Twitter has told the government of India that it will not restrict the accounts of journalists, activists and politicians in India, despite receiving an order from the country’s federal government. However, it prohibits an unlimited number of accounts that do not fall into these categories from being able to be viewed internally in the country.
at Blog post The company, published on Tuesday, said that while it has blocked some accounts that the government of India wanted to block, it will not block others because doing so violates freedom of expression.
“Because we do not believe that the actions we have been directed to take comply with Indian law, and in line with our principles in defense of freedom of expression and freedom of expression, we have not taken any action on accounts consisting of new media entities, journalists, activists and politicians,” the Twitter blog said. “To do so, we believe it violates their basic right to freedom of expression under Indian law.”

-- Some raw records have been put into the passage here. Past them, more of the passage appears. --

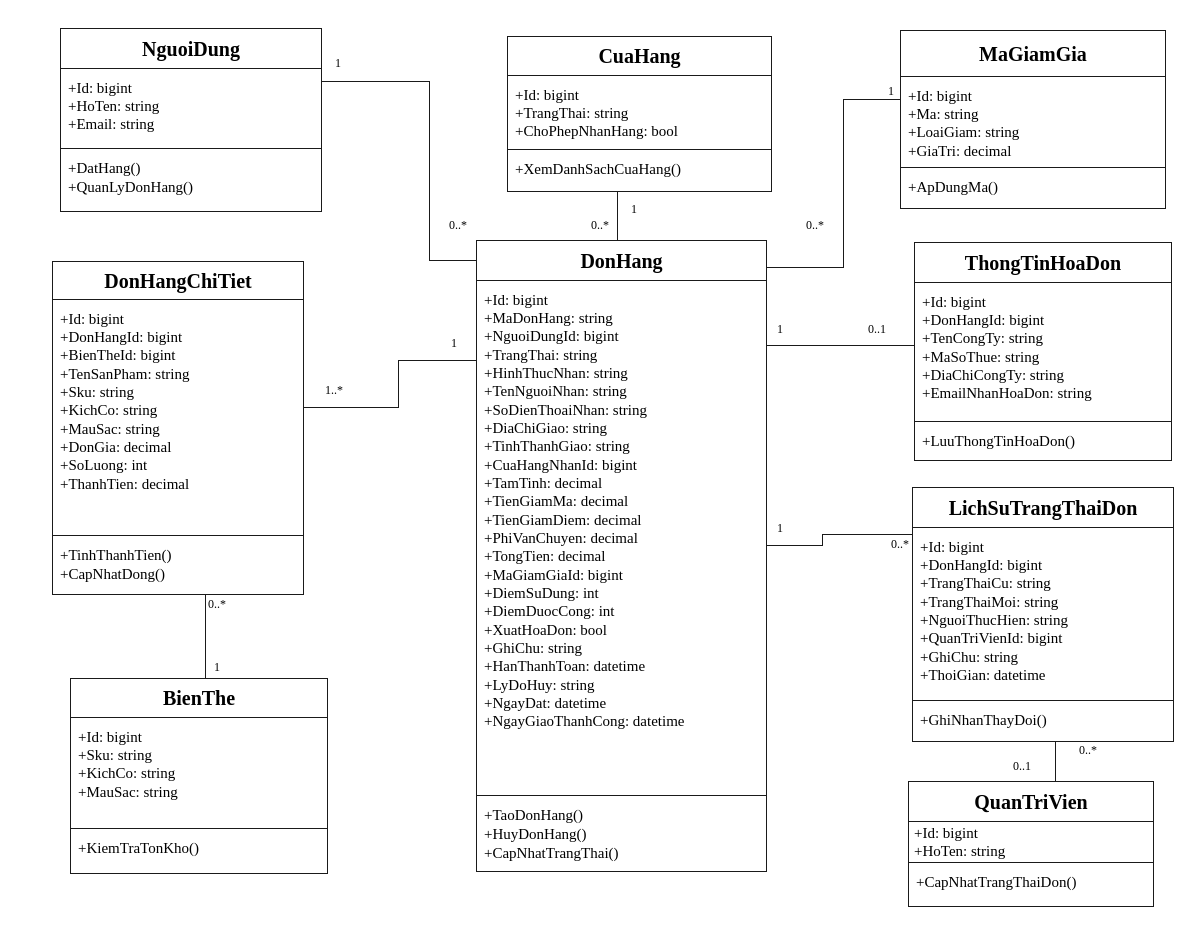
<!DOCTYPE html>
<html lang="vi">
<head>
<meta charset="utf-8">
<title>DonHang class diagram</title>
<style>
:root { --paper: #fff; --ink: #000; --line: #1a1a1a; }
* { box-sizing: border-box; margin: 0; padding: 0; }
html, body { width: 1200px; height: 936px; overflow: hidden; background: var(--paper); }
.diagram {
  position: relative; width: 1200px; height: 936px; overflow: hidden;
  background: var(--paper); color: var(--ink);
  font-family: "Liberation Serif", "Times New Roman", serif; font-size: 15px;
}
.connectors { position: absolute; inset: 0; fill: none; stroke: var(--line); stroke-width: 1; shape-rendering: crispEdges; }
.class {
  position: absolute; left: var(--x); top: var(--y); width: var(--w); height: var(--h);
  display: grid; grid-template-rows: var(--head) var(--attrs) 1fr;
  border: 1px solid var(--line); background: var(--paper);
}
.class h2 { display: flex; align-items: center; justify-content: center; font-size: 20px; line-height: 24px; font-weight: bold; }
.class ul { list-style: none; border-top: 1px solid var(--line); padding: 9.5px 0 0 7px; white-space: nowrap; }
.attributes { line-height: 18.35px; }
.operations { line-height: 19.3px; }
.class.compact .attributes { padding: 2px 0 0 5px; }
.multiplicity { position: absolute; font-size: 12px; line-height: 14px; white-space: nowrap; transform: translate(-50%, -50%); }

.nguoi-dung { --x: 60px; --y: 28px; --w: 262px; --h: 184px; --head: 39px; --attrs: 80px; }
.cua-hang { --x: 507px; --y: 36px; --w: 265px; --h: 156px; --head: 38px; --attrs: 74px; }
.ma-giam-gia { --x: 900px; --y: 30px; --w: 266px; --h: 179px; --head: 45px; --attrs: 91px; }
.don-hang { --x: 476px; --y: 240px; --w: 291px; --h: 632px; --head: 39px; --attrs: 515px; }
.don-hang-chi-tiet { --x: 52px; --y: 261px; --w: 252px; --h: 334px; --head: 37px; --attrs: 236px; }
.bien-the { --x: 70px; --y: 678px; --w: 258px; --h: 196px; --head: 38px; --attrs: 111px; }
.thong-tin-hoa-don { --x: 914px; --y: 242px; --w: 258px; --h: 219px; --head: 39px; --attrs: 139px; }
.lich-su-trang-thai { --x: 912px; --y: 487px; --w: 262px; --h: 255px; --head: 39px; --attrs: 173px; }
.quan-tri-vien { --x: 908px; --y: 781px; --w: 246px; --h: 126px; --head: 39px; --attrs: 41px; }
</style>
</head>
<body>
<main class="diagram">
  <svg class="connectors" width="1200" height="936" viewBox="0 0 1200 936" aria-hidden="true">
    <polyline points="321,81.5 429.5,81.5 429.5,260.5 477,260.5"/>
    <line x1="617.5" y1="191" x2="617.5" y2="241"/>
    <polyline points="766,267.5 843.5,267.5 843.5,99.5 901,99.5"/>
    <line x1="766" y1="345.5" x2="915" y2="345.5"/>
    <polyline points="303,407.5 398.5,407.5 398.5,360.5 477,360.5"/>
    <polyline points="766,545.5 822.5,545.5 822.5,534.5 912,534.5"/>
    <line x1="205.5" y1="594" x2="205.5" y2="679"/>
    <line x1="1055.5" y1="741" x2="1055.5" y2="782"/>
  </svg>

  <article class="class nguoi-dung">
    <h2>NguoiDung</h2>
    <ul class="attributes"><li>+Id: bigint</li><li>+HoTen: string</li><li>+Email: string</li></ul>
    <ul class="operations"><li>+DatHang()</li><li>+QuanLyDonHang()</li></ul>
  </article>

  <article class="class cua-hang">
    <h2>CuaHang</h2>
    <ul class="attributes"><li>+Id: bigint</li><li>+TrangThai: string</li><li>+ChoPhepNhanHang: bool</li></ul>
    <ul class="operations"><li>+XemDanhSachCuaHang()</li></ul>
  </article>

  <article class="class ma-giam-gia">
    <h2>MaGiamGia</h2>
    <ul class="attributes"><li>+Id: bigint</li><li>+Ma: string</li><li>+LoaiGiam: string</li><li>+GiaTri: decimal</li></ul>
    <ul class="operations"><li>+ApDungMa()</li></ul>
  </article>

  <article class="class don-hang">
    <h2>DonHang</h2>
    <ul class="attributes">
      <li>+Id: bigint</li>
      <li>+MaDonHang: string</li>
      <li>+NguoiDungId: bigint</li>
      <li>+TrangThai: string</li>
      <li>+HinhThucNhan: string</li>
      <li>+TenNguoiNhan: string</li>
      <li>+SoDienThoaiNhan: string</li>
      <li>+DiaChiGiao: string</li>
      <li>+TinhThanhGiao: string</li>
      <li>+CuaHangNhanId: bigint</li>
      <li>+TamTinh: decimal</li>
      <li>+TienGiamMa: decimal</li>
      <li>+TienGiamDiem: decimal</li>
      <li>+PhiVanChuyen: decimal</li>
      <li>+TongTien: decimal</li>
      <li>+MaGiamGiaId: bigint</li>
      <li>+DiemSuDung: int</li>
      <li>+DiemDuocCong: int</li>
      <li>+XuatHoaDon: bool</li>
      <li>+GhiChu: string</li>
      <li>+HanThanhToan: datetime</li>
      <li>+LyDoHuy: string</li>
      <li>+NgayDat: datetime</li>
      <li>+NgayGiaoThanhCong: datetime</li>
    </ul>
    <ul class="operations"><li>+TaoDonHang()</li><li>+HuyDonHang()</li><li>+CapNhatTrangThai()</li></ul>
  </article>

  <article class="class don-hang-chi-tiet">
    <h2>DonHangChiTiet</h2>
    <ul class="attributes">
      <li>+Id: bigint</li>
      <li>+DonHangId: bigint</li>
      <li>+BienTheId: bigint</li>
      <li>+TenSanPham: string</li>
      <li>+Sku: string</li>
      <li>+KichCo: string</li>
      <li>+MauSac: string</li>
      <li>+DonGia: decimal</li>
      <li>+SoLuong: int</li>
      <li>+ThanhTien: decimal</li>
    </ul>
    <ul class="operations"><li>+TinhThanhTien()</li><li>+CapNhatDong()</li></ul>
  </article>

  <article class="class bien-the">
    <h2>BienThe</h2>
    <ul class="attributes"><li>+Id: bigint</li><li>+Sku: string</li><li>+KichCo: string</li><li>+MauSac: string</li></ul>
    <ul class="operations"><li>+KiemTraTonKho()</li></ul>
  </article>

  <article class="class thong-tin-hoa-don">
    <h2>ThongTinHoaDon</h2>
    <ul class="attributes">
      <li>+Id: bigint</li>
      <li>+DonHangId: bigint</li>
      <li>+TenCongTy: string</li>
      <li>+MaSoThue: string</li>
      <li>+DiaChiCongTy: string</li>
      <li>+EmailNhanHoaDon: string</li>
    </ul>
    <ul class="operations"><li>+LuuThongTinHoaDon()</li></ul>
  </article>

  <article class="class lich-su-trang-thai">
    <h2>LichSuTrangThaiDon</h2>
    <ul class="attributes">
      <li>+Id: bigint</li>
      <li>+DonHangId: bigint</li>
      <li>+TrangThaiCu: string</li>
      <li>+TrangThaiMoi: string</li>
      <li>+NguoiThucHien: string</li>
      <li>+QuanTriVienId: bigint</li>
      <li>+GhiChu: string</li>
      <li>+ThoiGian: datetime</li>
    </ul>
    <ul class="operations"><li>+GhiNhanThayDoi()</li></ul>
  </article>

  <article class="class quan-tri-vien compact">
    <h2>QuanTriVien</h2>
    <ul class="attributes"><li>+Id: bigint</li><li>+HoTen: string</li></ul>
    <ul class="operations"><li>+CapNhatTrangThaiDon()</li></ul>
  </article>

  <span class="multiplicity" style="left:338px;top:63px">1</span>
  <span class="multiplicity" style="left:458px;top:225px">0..*</span>
  <span class="multiplicity" style="left:634px;top:209px">1</span>
  <span class="multiplicity" style="left:600px;top:225px">0..*</span>
  <span class="multiplicity" style="left:815px;top:225px">0..*</span>
  <span class="multiplicity" style="left:891px;top:91px">1</span>
  <span class="multiplicity" style="left:780px;top:329px">1</span>
  <span class="multiplicity" style="left:877px;top:329px">0..1</span>
  <span class="multiplicity" style="left:454px;top:343px">1</span>
  <span class="multiplicity" style="left:334px;top:390px">1..*</span>
  <span class="multiplicity" style="left:780px;top:528px">1</span>
  <span class="multiplicity" style="left:900px;top:544px">0..*</span>
  <span class="multiplicity" style="left:217px;top:604px">0..*</span>
  <span class="multiplicity" style="left:217px;top:667px">1</span>
  <span class="multiplicity" style="left:1088px;top:750px">0..*</span>
  <span class="multiplicity" style="left:1022px;top:766px">0..1</span>
</main>
</body>
</html>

Twitter’s engagement comes in the middle of a struggle with the government of India, a major market for the company, over restricting accounts on the platform. Earlier this month, the company specific People in India viewed more than 250 accounts in the country after receiving an emergency legal order from India’s Ministry of Information Technology. Among the accounts that were frozen was Caravan, an investigative news magazine. Critics of Indian Prime Minister Narendra Modi. The accounts are tweeting in support of the months-long farmers’ protest that has been sweeping the country.
But Twitter reinstated the accounts six hours later, arguing the Indian government that the accounts were freedom of expression and noteworthy. In response, the government Threatened Twitter officials pay a fine and up to seven years in prison for breaking its orders.
The confrontation with the Indian government put Twitter into scope Tough spot. Blocking accounts could mean enabling the increasingly authoritarian Indian government to crack down on dissent, freedom of speech and the press. But challenging the government means risking legal consequences.
In the Blog post Twitter, published on Tuesday, said it had taken additional steps such as banning hashtags containing harmful content from the platform, something the government fears will lead to real violence amid the protest, and permanently suspending more than 500 accounts for violating Twitter’s rules.
But the Mail He also points out that Twitter is seeking legal compensation to restore some of the accounts it has registered in the country.
Twitter wrote: “We will continue to defend the right to freedom of expression on behalf of the people we serve and are actively exploring options under Indian law – both for Twitter and for the accounts affected.” “We remain committed to maintaining the authenticity of the conversation that takes place on Twitter, and we strongly believe that Tweets must be flowing.”